### [To do]
Repeat every entry in the listing below, exactly.

*** Block opens ***

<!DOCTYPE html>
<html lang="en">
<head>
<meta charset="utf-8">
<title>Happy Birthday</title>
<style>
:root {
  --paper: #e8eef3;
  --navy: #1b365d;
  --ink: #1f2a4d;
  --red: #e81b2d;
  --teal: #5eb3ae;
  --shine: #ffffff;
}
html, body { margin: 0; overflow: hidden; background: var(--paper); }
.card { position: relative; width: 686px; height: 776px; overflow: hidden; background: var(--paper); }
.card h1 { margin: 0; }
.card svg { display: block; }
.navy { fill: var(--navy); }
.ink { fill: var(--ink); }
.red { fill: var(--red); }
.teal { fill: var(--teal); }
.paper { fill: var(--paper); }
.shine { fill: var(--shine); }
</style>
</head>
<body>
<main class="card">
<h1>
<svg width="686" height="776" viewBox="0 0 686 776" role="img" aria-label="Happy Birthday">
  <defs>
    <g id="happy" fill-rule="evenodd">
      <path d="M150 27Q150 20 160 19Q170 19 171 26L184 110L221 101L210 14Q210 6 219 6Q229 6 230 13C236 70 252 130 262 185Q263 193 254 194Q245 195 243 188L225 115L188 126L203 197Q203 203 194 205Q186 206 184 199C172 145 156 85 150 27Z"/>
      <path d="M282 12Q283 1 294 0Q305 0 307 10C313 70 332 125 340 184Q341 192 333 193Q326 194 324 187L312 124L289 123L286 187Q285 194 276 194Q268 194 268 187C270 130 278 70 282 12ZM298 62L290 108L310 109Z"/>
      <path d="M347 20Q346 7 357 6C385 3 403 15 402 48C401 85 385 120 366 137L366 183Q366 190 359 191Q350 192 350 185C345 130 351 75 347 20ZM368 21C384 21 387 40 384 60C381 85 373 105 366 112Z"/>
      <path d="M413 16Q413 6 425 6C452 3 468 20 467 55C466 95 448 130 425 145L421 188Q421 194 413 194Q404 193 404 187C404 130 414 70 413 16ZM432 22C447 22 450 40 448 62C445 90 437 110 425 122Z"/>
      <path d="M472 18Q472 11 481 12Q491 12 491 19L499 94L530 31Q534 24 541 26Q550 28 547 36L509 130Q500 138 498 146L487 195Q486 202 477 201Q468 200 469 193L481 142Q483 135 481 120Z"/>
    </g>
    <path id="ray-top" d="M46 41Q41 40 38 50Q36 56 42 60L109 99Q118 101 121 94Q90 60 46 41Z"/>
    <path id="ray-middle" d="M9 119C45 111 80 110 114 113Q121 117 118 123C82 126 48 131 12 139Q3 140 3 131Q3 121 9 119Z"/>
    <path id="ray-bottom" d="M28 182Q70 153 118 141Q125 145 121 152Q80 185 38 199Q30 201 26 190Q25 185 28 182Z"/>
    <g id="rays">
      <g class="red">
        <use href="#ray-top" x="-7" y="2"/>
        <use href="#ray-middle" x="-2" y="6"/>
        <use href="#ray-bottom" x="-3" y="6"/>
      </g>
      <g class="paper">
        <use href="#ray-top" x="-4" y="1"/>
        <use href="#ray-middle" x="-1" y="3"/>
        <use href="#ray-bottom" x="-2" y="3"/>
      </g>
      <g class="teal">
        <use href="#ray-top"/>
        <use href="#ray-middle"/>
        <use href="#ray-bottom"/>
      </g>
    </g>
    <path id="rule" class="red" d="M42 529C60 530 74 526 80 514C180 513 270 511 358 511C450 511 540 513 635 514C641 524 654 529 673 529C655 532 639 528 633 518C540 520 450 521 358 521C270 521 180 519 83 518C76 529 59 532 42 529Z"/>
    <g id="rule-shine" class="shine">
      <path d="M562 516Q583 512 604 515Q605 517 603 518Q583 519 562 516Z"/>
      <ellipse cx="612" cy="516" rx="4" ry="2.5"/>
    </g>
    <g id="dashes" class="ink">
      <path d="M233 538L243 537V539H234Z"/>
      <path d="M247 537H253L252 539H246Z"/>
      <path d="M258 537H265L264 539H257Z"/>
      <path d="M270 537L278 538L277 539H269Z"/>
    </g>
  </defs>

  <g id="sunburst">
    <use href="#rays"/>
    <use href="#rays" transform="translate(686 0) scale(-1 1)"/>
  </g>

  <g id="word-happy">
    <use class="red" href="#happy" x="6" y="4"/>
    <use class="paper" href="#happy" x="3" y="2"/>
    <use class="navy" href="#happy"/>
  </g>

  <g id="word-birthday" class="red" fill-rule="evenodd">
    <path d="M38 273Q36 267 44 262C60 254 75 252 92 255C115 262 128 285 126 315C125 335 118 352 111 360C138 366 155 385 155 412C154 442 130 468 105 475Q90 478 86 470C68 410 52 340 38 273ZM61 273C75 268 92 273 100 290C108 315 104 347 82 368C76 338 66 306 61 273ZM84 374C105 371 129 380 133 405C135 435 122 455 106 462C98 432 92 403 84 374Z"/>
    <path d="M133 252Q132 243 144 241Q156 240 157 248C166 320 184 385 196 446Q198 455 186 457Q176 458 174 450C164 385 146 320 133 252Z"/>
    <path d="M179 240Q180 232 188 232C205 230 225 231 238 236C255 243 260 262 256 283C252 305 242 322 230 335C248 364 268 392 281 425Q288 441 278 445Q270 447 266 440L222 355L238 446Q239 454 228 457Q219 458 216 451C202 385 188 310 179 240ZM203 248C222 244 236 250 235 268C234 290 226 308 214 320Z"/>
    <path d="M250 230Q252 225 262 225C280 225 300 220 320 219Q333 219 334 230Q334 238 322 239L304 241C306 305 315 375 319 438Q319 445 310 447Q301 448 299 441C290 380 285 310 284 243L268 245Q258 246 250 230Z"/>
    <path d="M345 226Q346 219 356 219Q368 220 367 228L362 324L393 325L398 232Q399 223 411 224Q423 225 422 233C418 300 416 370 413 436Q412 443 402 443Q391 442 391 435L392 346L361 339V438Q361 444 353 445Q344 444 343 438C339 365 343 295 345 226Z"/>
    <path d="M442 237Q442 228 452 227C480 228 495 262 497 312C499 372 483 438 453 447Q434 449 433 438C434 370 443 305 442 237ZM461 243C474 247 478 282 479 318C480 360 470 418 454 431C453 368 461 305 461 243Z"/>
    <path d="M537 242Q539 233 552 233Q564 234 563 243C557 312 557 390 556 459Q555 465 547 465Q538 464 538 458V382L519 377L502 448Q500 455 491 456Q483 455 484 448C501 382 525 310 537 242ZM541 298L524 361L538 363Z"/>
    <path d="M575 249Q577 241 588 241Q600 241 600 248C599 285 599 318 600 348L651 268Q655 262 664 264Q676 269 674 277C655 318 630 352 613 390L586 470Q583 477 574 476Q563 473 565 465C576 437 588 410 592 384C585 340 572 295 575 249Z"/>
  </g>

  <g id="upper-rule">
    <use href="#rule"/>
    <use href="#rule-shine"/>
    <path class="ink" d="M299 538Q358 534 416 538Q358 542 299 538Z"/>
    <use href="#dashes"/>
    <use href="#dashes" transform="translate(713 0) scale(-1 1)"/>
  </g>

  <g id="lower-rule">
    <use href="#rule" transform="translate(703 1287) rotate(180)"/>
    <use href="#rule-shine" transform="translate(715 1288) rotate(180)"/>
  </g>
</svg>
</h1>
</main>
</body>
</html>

*** Block closes ***

### [Reply]
<!DOCTYPE html>
<html lang="en">
<head>
<meta charset="utf-8">
<title>Happy Birthday</title>
<style>
:root {
  --paper: #e8eef3;
  --navy: #1b365d;
  --ink: #1f2a4d;
  --red: #e81b2d;
  --teal: #5eb3ae;
  --shine: #ffffff;
}
html, body { margin: 0; overflow: hidden; background: var(--paper); }
.card { position: relative; width: 686px; height: 776px; overflow: hidden; background: var(--paper); }
.card h1 { margin: 0; }
.card svg { display: block; }
.navy { fill: var(--navy); }
.ink { fill: var(--ink); }
.red { fill: var(--red); }
.teal { fill: var(--teal); }
.paper { fill: var(--paper); }
.shine { fill: var(--shine); }
</style>
</head>
<body>
<main class="card">
<h1>
<svg width="686" height="776" viewBox="0 0 686 776" role="img" aria-label="Happy Birthday">
  <defs>
    <g id="happy" fill-rule="evenodd">
      <path d="M150 27Q150 20 160 19Q170 19 171 26L184 110L221 101L210 14Q210 6 219 6Q229 6 230 13C236 70 252 130 262 185Q263 193 254 194Q245 195 243 188L225 115L188 126L203 197Q203 203 194 205Q186 206 184 199C172 145 156 85 150 27Z"/>
      <path d="M282 12Q283 1 294 0Q305 0 307 10C313 70 332 125 340 184Q341 192 333 193Q326 194 324 187L312 124L289 123L286 187Q285 194 276 194Q268 194 268 187C270 130 278 70 282 12ZM298 62L290 108L310 109Z"/>
      <path d="M347 20Q346 7 357 6C385 3 403 15 402 48C401 85 385 120 366 137L366 183Q366 190 359 191Q350 192 350 185C345 130 351 75 347 20ZM368 21C384 21 387 40 384 60C381 85 373 105 366 112Z"/>
      <path d="M413 16Q413 6 425 6C452 3 468 20 467 55C466 95 448 130 425 145L421 188Q421 194 413 194Q404 193 404 187C404 130 414 70 413 16ZM432 22C447 22 450 40 448 62C445 90 437 110 425 122Z"/>
      <path d="M472 18Q472 11 481 12Q491 12 491 19L499 94L530 31Q534 24 541 26Q550 28 547 36L509 130Q500 138 498 146L487 195Q486 202 477 201Q468 200 469 193L481 142Q483 135 481 120Z"/>
    </g>
    <path id="ray-top" d="M46 41Q41 40 38 50Q36 56 42 60L109 99Q118 101 121 94Q90 60 46 41Z"/>
    <path id="ray-middle" d="M9 119C45 111 80 110 114 113Q121 117 118 123C82 126 48 131 12 139Q3 140 3 131Q3 121 9 119Z"/>
    <path id="ray-bottom" d="M28 182Q70 153 118 141Q125 145 121 152Q80 185 38 199Q30 201 26 190Q25 185 28 182Z"/>
    <g id="rays">
      <g class="red">
        <use href="#ray-top" x="-7" y="2"/>
        <use href="#ray-middle" x="-2" y="6"/>
        <use href="#ray-bottom" x="-3" y="6"/>
      </g>
      <g class="paper">
        <use href="#ray-top" x="-4" y="1"/>
        <use href="#ray-middle" x="-1" y="3"/>
        <use href="#ray-bottom" x="-2" y="3"/>
      </g>
      <g class="teal">
        <use href="#ray-top"/>
        <use href="#ray-middle"/>
        <use href="#ray-bottom"/>
      </g>
    </g>
    <path id="rule" class="red" d="M42 529C60 530 74 526 80 514C180 513 270 511 358 511C450 511 540 513 635 514C641 524 654 529 673 529C655 532 639 528 633 518C540 520 450 521 358 521C270 521 180 519 83 518C76 529 59 532 42 529Z"/>
    <g id="rule-shine" class="shine">
      <path d="M562 516Q583 512 604 515Q605 517 603 518Q583 519 562 516Z"/>
      <ellipse cx="612" cy="516" rx="4" ry="2.5"/>
    </g>
    <g id="dashes" class="ink">
      <path d="M233 538L243 537V539H234Z"/>
      <path d="M247 537H253L252 539H246Z"/>
      <path d="M258 537H265L264 539H257Z"/>
      <path d="M270 537L278 538L277 539H269Z"/>
    </g>
  </defs>

  <g id="sunburst">
    <use href="#rays"/>
    <use href="#rays" transform="translate(686 0) scale(-1 1)"/>
  </g>

  <g id="word-happy">
    <use class="red" href="#happy" x="6" y="4"/>
    <use class="paper" href="#happy" x="3" y="2"/>
    <use class="navy" href="#happy"/>
  </g>

  <g id="word-birthday" class="red" fill-rule="evenodd">
    <path d="M38 273Q36 267 44 262C60 254 75 252 92 255C115 262 128 285 126 315C125 335 118 352 111 360C138 366 155 385 155 412C154 442 130 468 105 475Q90 478 86 470C68 410 52 340 38 273ZM61 273C75 268 92 273 100 290C108 315 104 347 82 368C76 338 66 306 61 273ZM84 374C105 371 129 380 133 405C135 435 122 455 106 462C98 432 92 403 84 374Z"/>
    <path d="M133 252Q132 243 144 241Q156 240 157 248C166 320 184 385 196 446Q198 455 186 457Q176 458 174 450C164 385 146 320 133 252Z"/>
    <path d="M179 240Q180 232 188 232C205 230 225 231 238 236C255 243 260 262 256 283C252 305 242 322 230 335C248 364 268 392 281 425Q288 441 278 445Q270 447 266 440L222 355L238 446Q239 454 228 457Q219 458 216 451C202 385 188 310 179 240ZM203 248C222 244 236 250 235 268C234 290 226 308 214 320Z"/>
    <path d="M250 230Q252 225 262 225C280 225 300 220 320 219Q333 219 334 230Q334 238 322 239L304 241C306 305 315 375 319 438Q319 445 310 447Q301 448 299 441C290 380 285 310 284 243L268 245Q258 246 250 230Z"/>
    <path d="M345 226Q346 219 356 219Q368 220 367 228L362 324L393 325L398 232Q399 223 411 224Q423 225 422 233C418 300 416 370 413 436Q412 443 402 443Q391 442 391 435L392 346L361 339V438Q361 444 353 445Q344 444 343 438C339 365 343 295 345 226Z"/>
    <path d="M442 237Q442 228 452 227C480 228 495 262 497 312C499 372 483 438 453 447Q434 449 433 438C434 370 443 305 442 237ZM461 243C474 247 478 282 479 318C480 360 470 418 454 431C453 368 461 305 461 243Z"/>
    <path d="M537 242Q539 233 552 233Q564 234 563 243C557 312 557 390 556 459Q555 465 547 465Q538 464 538 458V382L519 377L502 448Q500 455 491 456Q483 455 484 448C501 382 525 310 537 242ZM541 298L524 361L538 363Z"/>
    <path d="M575 249Q577 241 588 241Q600 241 600 248C599 285 599 318 600 348L651 268Q655 262 664 264Q676 269 674 277C655 318 630 352 613 390L586 470Q583 477 574 476Q563 473 565 465C576 437 588 410 592 384C585 340 572 295 575 249Z"/>
  </g>

  <g id="upper-rule">
    <use href="#rule"/>
    <use href="#rule-shine"/>
    <path class="ink" d="M299 538Q358 534 416 538Q358 542 299 538Z"/>
    <use href="#dashes"/>
    <use href="#dashes" transform="translate(713 0) scale(-1 1)"/>
  </g>

  <g id="lower-rule">
    <use href="#rule" transform="translate(703 1287) rotate(180)"/>
    <use href="#rule-shine" transform="translate(715 1288) rotate(180)"/>
  </g>
</svg>
</h1>
</main>
</body>
</html>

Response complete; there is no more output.